- What is required -
Locate the line that contains "260h12l1 18q0 9-14" in the entries below, then repeat it and every following line through the line that contains "361v-31c0-16 4-26 10-26-4", exactly, and no others.

————

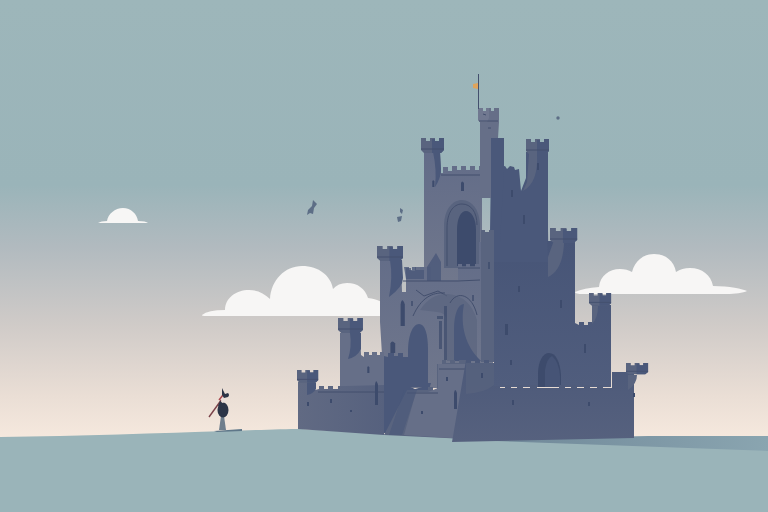
<!DOCTYPE html>
<html lang="en">
<head>
<meta charset="utf-8">
<title>Castle on the plain</title>
<style>
:root{--lit:#666f88;--lit-soft:#707890;--mid:#59647f;--shade:#4a587a;--deep:#3d4b6c;--line:#434f6d;--cloud:#f7f6f5;--ground:#9ab4b9;--ink:#2c3547;--flag:#dfa45c}
html,body{margin:0;width:768px;height:512px;overflow:hidden;background:var(--ground)}
svg{display:block}
.lit{fill:var(--lit)}.soft{fill:var(--lit-soft)}.mid{fill:var(--mid)}.shade{fill:var(--shade)}.deep{fill:var(--deep)}
.cloud{fill:var(--cloud)}.ink{fill:var(--ink)}
.trim{fill:none;stroke:var(--line);stroke-width:1}
</style>
</head>
<body>
<svg width="768" height="512" viewBox="0 0 768 512" role="img" aria-label="A tiny figure with a spear facing a tall blue-grey castle under a pale sky">
<defs>
<linearGradient id="sky" x1="0" y1="0" x2="0" y2="1">
<stop offset="0" stop-color="#9db6ba"/><stop offset=".42" stop-color="#9ab4b9"/><stop offset=".56" stop-color="#b1babf"/><stop offset=".74" stop-color="#d0cbc8"/><stop offset=".9" stop-color="#eaded5"/><stop offset="1" stop-color="#f6e9de"/>
</linearGradient>
<linearGradient id="lit-wall" x1="0" y1="0" x2="0" y2="1">
<stop offset="0" stop-color="#626c88"/><stop offset="1" stop-color="#70778c"/>
</linearGradient>
<linearGradient id="shade-wall" x1="0" y1="0" x2="0" y2="1">
<stop offset="0" stop-color="#475577"/><stop offset="1" stop-color="#505d7d"/>
</linearGradient>
<linearGradient id="low-wall" x1="0" y1="0" x2="1" y2="0">
<stop offset="0" stop-color="#616a83"/><stop offset="1" stop-color="#56617e"/>
</linearGradient>
<linearGradient id="right-wall" x1="0" y1="0" x2="0" y2="1">
<stop offset="0" stop-color="#4c5979"/><stop offset="1" stop-color="#56617e"/>
</linearGradient>
<linearGradient id="cast" x1="0" y1="0" x2="1" y2="0">
<stop offset="0" stop-color="#6c8496"/><stop offset="1" stop-color="#8aa5b0"/>
</linearGradient>
<g id="turret-head">
<path class="mid" d="M0 0h5v3h4V0h5v3h4V0h5v12l-3 3H3l-3-3z"/>
<path class="shade" d="M11 1h3v2h4V0h5v12l-3 3h-9z"/>
<path class="trim" d="M0 11h23"/>
</g>
<path id="slit" class="deep" d="M-1 10V2q1-3 3 0v8z"/>
</defs>

<rect id="sky-field" width="768" height="440" fill="url(#sky)"/>

<g id="clouds" class="cloud">
<path d="M98 223q3-2 9-2c1-7 8-13 16-13s14 6 15 13q8 0 10 2z"/>
<path d="M202 315q6-5 23-5c0-12 11-20 24-20 8 0 15 3 21 9 1-19 15-33 32-33s29 10 31 23q5-6 14-6c11 0 18 6 21 15 9 1 18 4 20 12q0 6-8 6H206q-5 0-4-1z"/>
<path d="M575 292q9-4 24-5c1-11 10-18 21-18q7 0 12 3c3-11 11-18 22-18 12 0 20 7 22 18q6-4 14-4c12 0 21 7 23 18 16 0 30 3 34 5-4 2-12 3-20 3H583q-8 0-8-2z"/>
</g>

<path id="plain" fill="var(--ground)" d="M0 437c80-1 160-4 228-6 30-1 55-2 74-2l170 10 296-2v75H0z"/>
<path id="castle-shadow" fill="url(#cast)" d="M466 440l182-4h120v15z"/>

<g id="birds" fill="#5d6e86">
<path d="M313 200l4 4-3 4-1 6-3-1-3 2 1-5 4-4z"/>
<path d="M400 208l3 2-1 4-2-2zM397 217l5-1-1 5-3 1z"/>
<circle cx="558" cy="118" r="1.7"/>
</g>

<g id="keep">
<path class="shade" d="M491 168l4 3 5-4 5-1 2 3 3-3 4 1 1 3 4-1 2 22 5-13V152h22v78l2 130h-62z" fill="url(#shade-wall)"/>
<use href="#turret-head" transform="translate(526 139)"/>
<path class="mid" d="M529 154h8c1 18-3 31-14 37l4-9z"/>
<path fill="url(#lit-wall)" d="M424 152h16l1 21h2v-6h5v4h4v-5h5v4h4v-4h5v4h4v-4h5v4h4v-4h3v114H424z"/>
<path class="shade" d="M433 152h7l1 17q0 9-6 18 2-17-2-35z"/>
<use href="#turret-head" transform="translate(421 138)"/>
<path class="trim" d="M441 175h39"/>
<path id="spire" class="lit" d="M478 108h5v3h3v-3h5v3h3v-3h5v14l-1 16v60h-18v-76l-2-2z"/>
<path class="soft" d="M478 108h5v3h3v-3h3v10l-2 4h-7l-2-2z"/>
<path class="shade" d="M491 138h13v34l-4 70h-9z"/>
<path class="trim" d="M479 121h19M483 114l3 1M488 128h3"/>
<path class="trim" d="M478.500 74v35" stroke-width="1.300"/>
<path fill="var(--flag)" d="M478 83l-5 1v4l5 1z"/>
<path class="mid" d="M444 268v-42c0-16 8-26 18-26s17 9 18 24v44z"/>
<path class="trim" d="M447 266v-38c0-15 6-24 15-24s15 8 15 21"/>
<path class="deep" d="M457 266v-36c0-12 4-19 9-19s10 7 10 19v36z"/>
<use href="#slit" transform="translate(462 181)"/>
<use href="#slit" transform="translate(433 180) scale(.7)"/>
<path class="deep" d="M523 215v9h2v-9zM511 190v7h2v-7zM537 163v7h2v-7z"/>
</g>

<g id="right-range">
<path fill="url(#shade-wall)" d="M547 241h28v82l4 2v-3h5v3h4v-3h4v-17h19v82H494V262h54z"/>
<use href="#turret-head" transform="translate(550 228) scale(1.180 1)"/>
<path class="mid" d="M553 243h11c-1 19-6 29-16 34v-20z"/>
<use href="#turret-head" transform="translate(589 293) scale(.960 .850)"/>
<path class="mid" d="M592 306h6q0 12-6 18z"/>
<path class="deep" d="M505 324v11h3v-11zM518 286v6h2v-6zM560 300v8h2v-8zM584 344v9h2v-9zM510 360v5h2v-5z"/>
<path class="deep" d="M538 387v-13c0-13 5-21 11-21 7 0 11 9 12 22v12z"/>
<path fill="#465476" d="M545 387v-17q2-12 7-14 7 6 8 20v11z"/>
</g>

<g id="left-range">
<path fill="url(#lit-wall)" d="M380 260h21l1 32h4v-24h5v3h4v-4h5v3h4v-3h7v13h27v-16h4v3h4v-3h4v3h5v-3h4v-22h14v146H384l-4-66z"/>
<path class="shade" d="M390 260h12l1 18q0 9-14 19 4-20 1-37z"/>
<use href="#turret-head" transform="translate(377 246) scale(1.130 1)"/>
<path class="mid" d="M481 230h4v2h4v-2h5v132h-13V246z"/>
<path class="shade" d="M404 267h5v3h3v-3h4v3h4v-3h4v12h-18zM427 267l9-14 5 9v19h-14z" opacity=".8"/>
<path class="trim" d="M403 281h55l22-1M416 290l8 6 14-5 9 5M458 268h22"/>
<path class="mid" d="M420 310q11-17 28-16 22 2 29 26v41H447V322q-1-10-10-10z" opacity=".65"/>
<path class="trim" d="M413 316c8-18 19-24 32-23M450 303c7-13 22-9 27 12"/>
<path class="shade" d="M408 387v-36c0-16 5-27 11-27s9 10 9 26v37z"/>
<path class="shade" d="M454 361v-31c0-16 4-26 10-26-4 21 1 42 17 57z"/>
<path class="deep" d="M444 306h3v54h-3zM437 316h6v3h-6zM439 321h3v28h-3zM472 295h2v6h-2zM488 262h2v7h-2zM411 301h2v5h-2z" opacity=".7"/>
<use href="#slit" transform="translate(402 299) scale(1.400 2.700)"/>
<use href="#slit" transform="translate(392 341) scale(1.600 1.200)"/>
<path class="lit" d="M340 333h20l1 22 3 2v-5h5v3h3v-3h5v3h3v-3h4v42h-44z"/>
<path class="shade" d="M350 333h11v16q-4 8-13 10 4-12 2-26z"/>
<use href="#turret-head" transform="translate(338 318) scale(1.080 1)"/>
<use href="#slit" transform="translate(368 366) scale(.7)"/>
</g>

<g id="outer-wall">
<path fill="url(#low-wall)" d="M298 382h17v8l4-1v-3h5v3h4v-3h5v3h5v-3h7l39-1v50l-86-6z"/>
<use href="#turret-head" transform="translate(297 370) scale(.920 .850)"/>
<path class="shade" d="M307 383h9v6q-3 5-9 6z"/>
<path class="shade" d="M384 356l4 1v-4h6v3h4v-3h5v4h5v29l7 3 11-3v-3h5l-16 52-31-2z"/>
<path class="mid" d="M407 390h21v-3h5v3h4v-26h5v-4h4v3h4v-3h5v3h4v-3h7v79l-82-4z"/>
<path class="lit" d="M416 392h12l10-4v-24h28v75l-62-4z"/>
<path class="trim" d="M439 369h27M407 393h31M318 392h66"/>
<path class="shade" d="M389 435l15-45h13l-15 45z" opacity=".55"/>
<path fill="url(#right-wall)" d="M466 360h5v3h4v-3h5v3h4v-3h5v3h5v23h6v2h5v-3h6v3h6v-3h6v3h7v-3h7v3h22v-3h6v3h6v-3h6v3h7v-3h6v3h7v-3h6v3h9v-16h22v66l-182 4z"/>
<path class="mid" d="M466 363h28v22q-10 8-28 9z" opacity=".7"/>
<use href="#turret-head" transform="translate(626 363) scale(.960 .750)"/>
<path class="mid" d="M628 375h9q0 9-9 15z"/>
<g class="deep">
<use href="#slit" transform="translate(376 380) scale(1 2.500)"/>
<use href="#slit" transform="translate(455 389) scale(1 2)"/>
<path d="M307 402h2v4h-2zM330 399h2v4h-2zM350 410h2v2h-2zM421 411h2v3h-2zM446 377h2v4h-2zM481 373h2v5h-2zM512 400h2v5h-2zM588 402h2v4h-2zM633 393h2v4h-2z"/>
</g>
</g>

<g id="wanderer">
<path fill="#5e7789" d="M214 431l28-2v2l-25 1z"/>
<path fill="#6f7e8c" d="M221 416h3l2 14h-7z"/>
<path d="M209 417l13-18" stroke="#7a4148" stroke-width="1.400"/>
<ellipse class="ink" cx="223" cy="410" rx="5.500" ry="7.500"/>
<path class="ink" d="M218 406l2-5 3 2v5z"/>
<path fill="#e9dfda" d="M220 397l5-1 1 5-4 2z"/>
<path d="M219 400l4-5" stroke="#a8454b" stroke-width="1.500"/>
<path class="ink" d="M222 388l3 6 3-1q2 2 0 4l-4 1-2-3z"/>
</g>
</svg>
</body>
</html>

————

- Answer for this exercise -
<path class="shade" d="M390 260h12l1 18q0 9-14 19 4-20 1-37z"/>
<use href="#turret-head" transform="translate(377 246) scale(1.130 1)"/>
<path class="mid" d="M481 230h4v2h4v-2h5v132h-13V246z"/>
<path class="shade" d="M404 267h5v3h3v-3h4v3h4v-3h4v12h-18zM427 267l9-14 5 9v19h-14z" opacity=".8"/>
<path class="trim" d="M403 281h55l22-1M416 290l8 6 14-5 9 5M458 268h22"/>
<path class="mid" d="M420 310q11-17 28-16 22 2 29 26v41H447V322q-1-10-10-10z" opacity=".65"/>
<path class="trim" d="M413 316c8-18 19-24 32-23M450 303c7-13 22-9 27 12"/>
<path class="shade" d="M408 387v-36c0-16 5-27 11-27s9 10 9 26v37z"/>
<path class="shade" d="M454 361v-31c0-16 4-26 10-26-4 21 1 42 17 57z"/>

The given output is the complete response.